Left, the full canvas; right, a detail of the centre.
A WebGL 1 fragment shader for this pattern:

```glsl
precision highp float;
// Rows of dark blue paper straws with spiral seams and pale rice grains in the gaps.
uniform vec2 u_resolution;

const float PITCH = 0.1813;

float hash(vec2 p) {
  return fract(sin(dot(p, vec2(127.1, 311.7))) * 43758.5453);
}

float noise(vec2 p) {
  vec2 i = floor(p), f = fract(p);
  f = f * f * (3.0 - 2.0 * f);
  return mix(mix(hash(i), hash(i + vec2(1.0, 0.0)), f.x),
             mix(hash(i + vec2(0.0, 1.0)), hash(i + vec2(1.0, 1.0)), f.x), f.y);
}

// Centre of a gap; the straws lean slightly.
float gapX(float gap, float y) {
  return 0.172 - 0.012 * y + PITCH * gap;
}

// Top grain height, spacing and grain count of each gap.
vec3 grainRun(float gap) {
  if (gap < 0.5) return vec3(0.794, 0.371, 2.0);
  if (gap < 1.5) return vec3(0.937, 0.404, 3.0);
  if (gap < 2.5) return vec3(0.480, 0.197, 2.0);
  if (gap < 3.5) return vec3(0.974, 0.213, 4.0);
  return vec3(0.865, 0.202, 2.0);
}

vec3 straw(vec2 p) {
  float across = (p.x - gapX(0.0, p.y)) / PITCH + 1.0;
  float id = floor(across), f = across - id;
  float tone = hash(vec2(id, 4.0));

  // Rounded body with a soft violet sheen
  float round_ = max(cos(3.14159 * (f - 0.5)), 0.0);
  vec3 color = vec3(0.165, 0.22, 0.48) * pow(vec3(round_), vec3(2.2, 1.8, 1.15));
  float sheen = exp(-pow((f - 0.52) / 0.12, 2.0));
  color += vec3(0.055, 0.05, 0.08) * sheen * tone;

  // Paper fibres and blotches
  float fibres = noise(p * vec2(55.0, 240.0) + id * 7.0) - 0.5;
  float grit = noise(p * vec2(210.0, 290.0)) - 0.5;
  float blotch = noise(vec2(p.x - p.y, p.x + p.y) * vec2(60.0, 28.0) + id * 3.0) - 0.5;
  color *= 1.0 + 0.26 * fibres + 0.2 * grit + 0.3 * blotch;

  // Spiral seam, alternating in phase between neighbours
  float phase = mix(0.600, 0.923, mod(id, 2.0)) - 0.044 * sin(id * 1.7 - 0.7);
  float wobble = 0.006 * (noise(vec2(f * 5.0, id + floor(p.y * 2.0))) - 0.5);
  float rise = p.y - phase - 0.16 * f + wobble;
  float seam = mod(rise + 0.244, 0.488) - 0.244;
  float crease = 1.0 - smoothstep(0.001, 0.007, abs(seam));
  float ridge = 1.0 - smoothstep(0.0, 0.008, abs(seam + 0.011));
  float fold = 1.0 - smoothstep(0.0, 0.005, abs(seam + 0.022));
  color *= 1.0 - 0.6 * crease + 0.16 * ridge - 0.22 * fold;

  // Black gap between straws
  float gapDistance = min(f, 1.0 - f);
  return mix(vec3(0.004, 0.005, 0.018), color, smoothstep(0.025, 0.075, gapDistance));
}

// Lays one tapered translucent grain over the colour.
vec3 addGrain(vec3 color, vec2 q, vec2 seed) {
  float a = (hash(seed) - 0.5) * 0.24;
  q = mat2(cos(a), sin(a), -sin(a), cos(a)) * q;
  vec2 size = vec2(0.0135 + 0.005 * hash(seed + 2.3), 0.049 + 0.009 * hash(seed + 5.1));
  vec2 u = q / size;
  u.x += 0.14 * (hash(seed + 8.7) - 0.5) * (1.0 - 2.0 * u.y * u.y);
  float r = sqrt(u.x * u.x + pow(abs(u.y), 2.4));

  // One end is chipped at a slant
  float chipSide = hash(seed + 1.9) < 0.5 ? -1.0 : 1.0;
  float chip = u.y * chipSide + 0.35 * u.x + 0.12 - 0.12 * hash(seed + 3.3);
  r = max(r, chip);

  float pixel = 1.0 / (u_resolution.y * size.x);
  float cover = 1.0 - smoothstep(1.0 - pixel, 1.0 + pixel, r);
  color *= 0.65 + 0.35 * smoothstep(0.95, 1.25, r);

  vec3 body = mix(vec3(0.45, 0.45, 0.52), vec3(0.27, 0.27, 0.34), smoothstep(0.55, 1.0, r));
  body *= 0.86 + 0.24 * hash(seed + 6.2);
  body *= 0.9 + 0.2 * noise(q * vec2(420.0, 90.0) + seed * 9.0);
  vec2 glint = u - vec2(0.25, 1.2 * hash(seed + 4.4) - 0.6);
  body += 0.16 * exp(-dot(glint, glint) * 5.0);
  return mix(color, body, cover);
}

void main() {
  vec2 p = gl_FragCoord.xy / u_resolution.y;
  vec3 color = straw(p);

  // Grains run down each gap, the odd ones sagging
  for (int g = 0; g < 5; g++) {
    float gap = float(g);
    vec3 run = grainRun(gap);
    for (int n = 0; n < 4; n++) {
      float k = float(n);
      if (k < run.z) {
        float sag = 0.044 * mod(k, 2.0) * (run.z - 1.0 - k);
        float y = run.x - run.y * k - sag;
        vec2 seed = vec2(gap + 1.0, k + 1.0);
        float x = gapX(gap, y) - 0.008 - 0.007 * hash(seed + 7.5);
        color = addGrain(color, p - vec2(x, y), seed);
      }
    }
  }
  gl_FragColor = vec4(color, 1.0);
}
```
▬▬▬▬▬▬▬▬▬▬
◆ Task directions: The records above are to be duplicated word for word.

◆ Written answer:
Left, the full canvas; right, a detail of the centre.
A WebGL 1 fragment shader for this pattern:

```glsl
precision highp float;
// Rows of dark blue paper straws with spiral seams and pale rice grains in the gaps.
uniform vec2 u_resolution;

const float PITCH = 0.1813;

float hash(vec2 p) {
  return fract(sin(dot(p, vec2(127.1, 311.7))) * 43758.5453);
}

float noise(vec2 p) {
  vec2 i = floor(p), f = fract(p);
  f = f * f * (3.0 - 2.0 * f);
  return mix(mix(hash(i), hash(i + vec2(1.0, 0.0)), f.x),
             mix(hash(i + vec2(0.0, 1.0)), hash(i + vec2(1.0, 1.0)), f.x), f.y);
}

// Centre of a gap; the straws lean slightly.
float gapX(float gap, float y) {
  return 0.172 - 0.012 * y + PITCH * gap;
}

// Top grain height, spacing and grain count of each gap.
vec3 grainRun(float gap) {
  if (gap < 0.5) return vec3(0.794, 0.371, 2.0);
  if (gap < 1.5) return vec3(0.937, 0.404, 3.0);
  if (gap < 2.5) return vec3(0.480, 0.197, 2.0);
  if (gap < 3.5) return vec3(0.974, 0.213, 4.0);
  return vec3(0.865, 0.202, 2.0);
}

vec3 straw(vec2 p) {
  float across = (p.x - gapX(0.0, p.y)) / PITCH + 1.0;
  float id = floor(across), f = across - id;
  float tone = hash(vec2(id, 4.0));

  // Rounded body with a soft violet sheen
  float round_ = max(cos(3.14159 * (f - 0.5)), 0.0);
  vec3 color = vec3(0.165, 0.22, 0.48) * pow(vec3(round_), vec3(2.2, 1.8, 1.15));
  float sheen = exp(-pow((f - 0.52) / 0.12, 2.0));
  color += vec3(0.055, 0.05, 0.08) * sheen * tone;

  // Paper fibres and blotches
  float fibres = noise(p * vec2(55.0, 240.0) + id * 7.0) - 0.5;
  float grit = noise(p * vec2(210.0, 290.0)) - 0.5;
  float blotch = noise(vec2(p.x - p.y, p.x + p.y) * vec2(60.0, 28.0) + id * 3.0) - 0.5;
  color *= 1.0 + 0.26 * fibres + 0.2 * grit + 0.3 * blotch;

  // Spiral seam, alternating in phase between neighbours
  float phase = mix(0.600, 0.923, mod(id, 2.0)) - 0.044 * sin(id * 1.7 - 0.7);
  float wobble = 0.006 * (noise(vec2(f * 5.0, id + floor(p.y * 2.0))) - 0.5);
  float rise = p.y - phase - 0.16 * f + wobble;
  float seam = mod(rise + 0.244, 0.488) - 0.244;
  float crease = 1.0 - smoothstep(0.001, 0.007, abs(seam));
  float ridge = 1.0 - smoothstep(0.0, 0.008, abs(seam + 0.011));
  float fold = 1.0 - smoothstep(0.0, 0.005, abs(seam + 0.022));
  color *= 1.0 - 0.6 * crease + 0.16 * ridge - 0.22 * fold;

  // Black gap between straws
  float gapDistance = min(f, 1.0 - f);
  return mix(vec3(0.004, 0.005, 0.018), color, smoothstep(0.025, 0.075, gapDistance));
}

// Lays one tapered translucent grain over the colour.
vec3 addGrain(vec3 color, vec2 q, vec2 seed) {
  float a = (hash(seed) - 0.5) * 0.24;
  q = mat2(cos(a), sin(a), -sin(a), cos(a)) * q;
  vec2 size = vec2(0.0135 + 0.005 * hash(seed + 2.3), 0.049 + 0.009 * hash(seed + 5.1));
  vec2 u = q / size;
  u.x += 0.14 * (hash(seed + 8.7) - 0.5) * (1.0 - 2.0 * u.y * u.y);
  float r = sqrt(u.x * u.x + pow(abs(u.y), 2.4));

  // One end is chipped at a slant
  float chipSide = hash(seed + 1.9) < 0.5 ? -1.0 : 1.0;
  float chip = u.y * chipSide + 0.35 * u.x + 0.12 - 0.12 * hash(seed + 3.3);
  r = max(r, chip);

  float pixel = 1.0 / (u_resolution.y * size.x);
  float cover = 1.0 - smoothstep(1.0 - pixel, 1.0 + pixel, r);
  color *= 0.65 + 0.35 * smoothstep(0.95, 1.25, r);

  vec3 body = mix(vec3(0.45, 0.45, 0.52), vec3(0.27, 0.27, 0.34), smoothstep(0.55, 1.0, r));
  body *= 0.86 + 0.24 * hash(seed + 6.2);
  body *= 0.9 + 0.2 * noise(q * vec2(420.0, 90.0) + seed * 9.0);
  vec2 glint = u - vec2(0.25, 1.2 * hash(seed + 4.4) - 0.6);
  body += 0.16 * exp(-dot(glint, glint) * 5.0);
  return mix(color, body, cover);
}

void main() {
  vec2 p = gl_FragCoord.xy / u_resolution.y;
  vec3 color = straw(p);

  // Grains run down each gap, the odd ones sagging
  for (int g = 0; g < 5; g++) {
    float gap = float(g);
    vec3 run = grainRun(gap);
    for (int n = 0; n < 4; n++) {
      float k = float(n);
      if (k < run.z) {
        float sag = 0.044 * mod(k, 2.0) * (run.z - 1.0 - k);
        float y = run.x - run.y * k - sag;
        vec2 seed = vec2(gap + 1.0, k + 1.0);
        float x = gapX(gap, y) - 0.008 - 0.007 * hash(seed + 7.5);
        color = addGrain(color, p - vec2(x, y), seed);
      }
    }
  }
  gl_FragColor = vec4(color, 1.0);
}
```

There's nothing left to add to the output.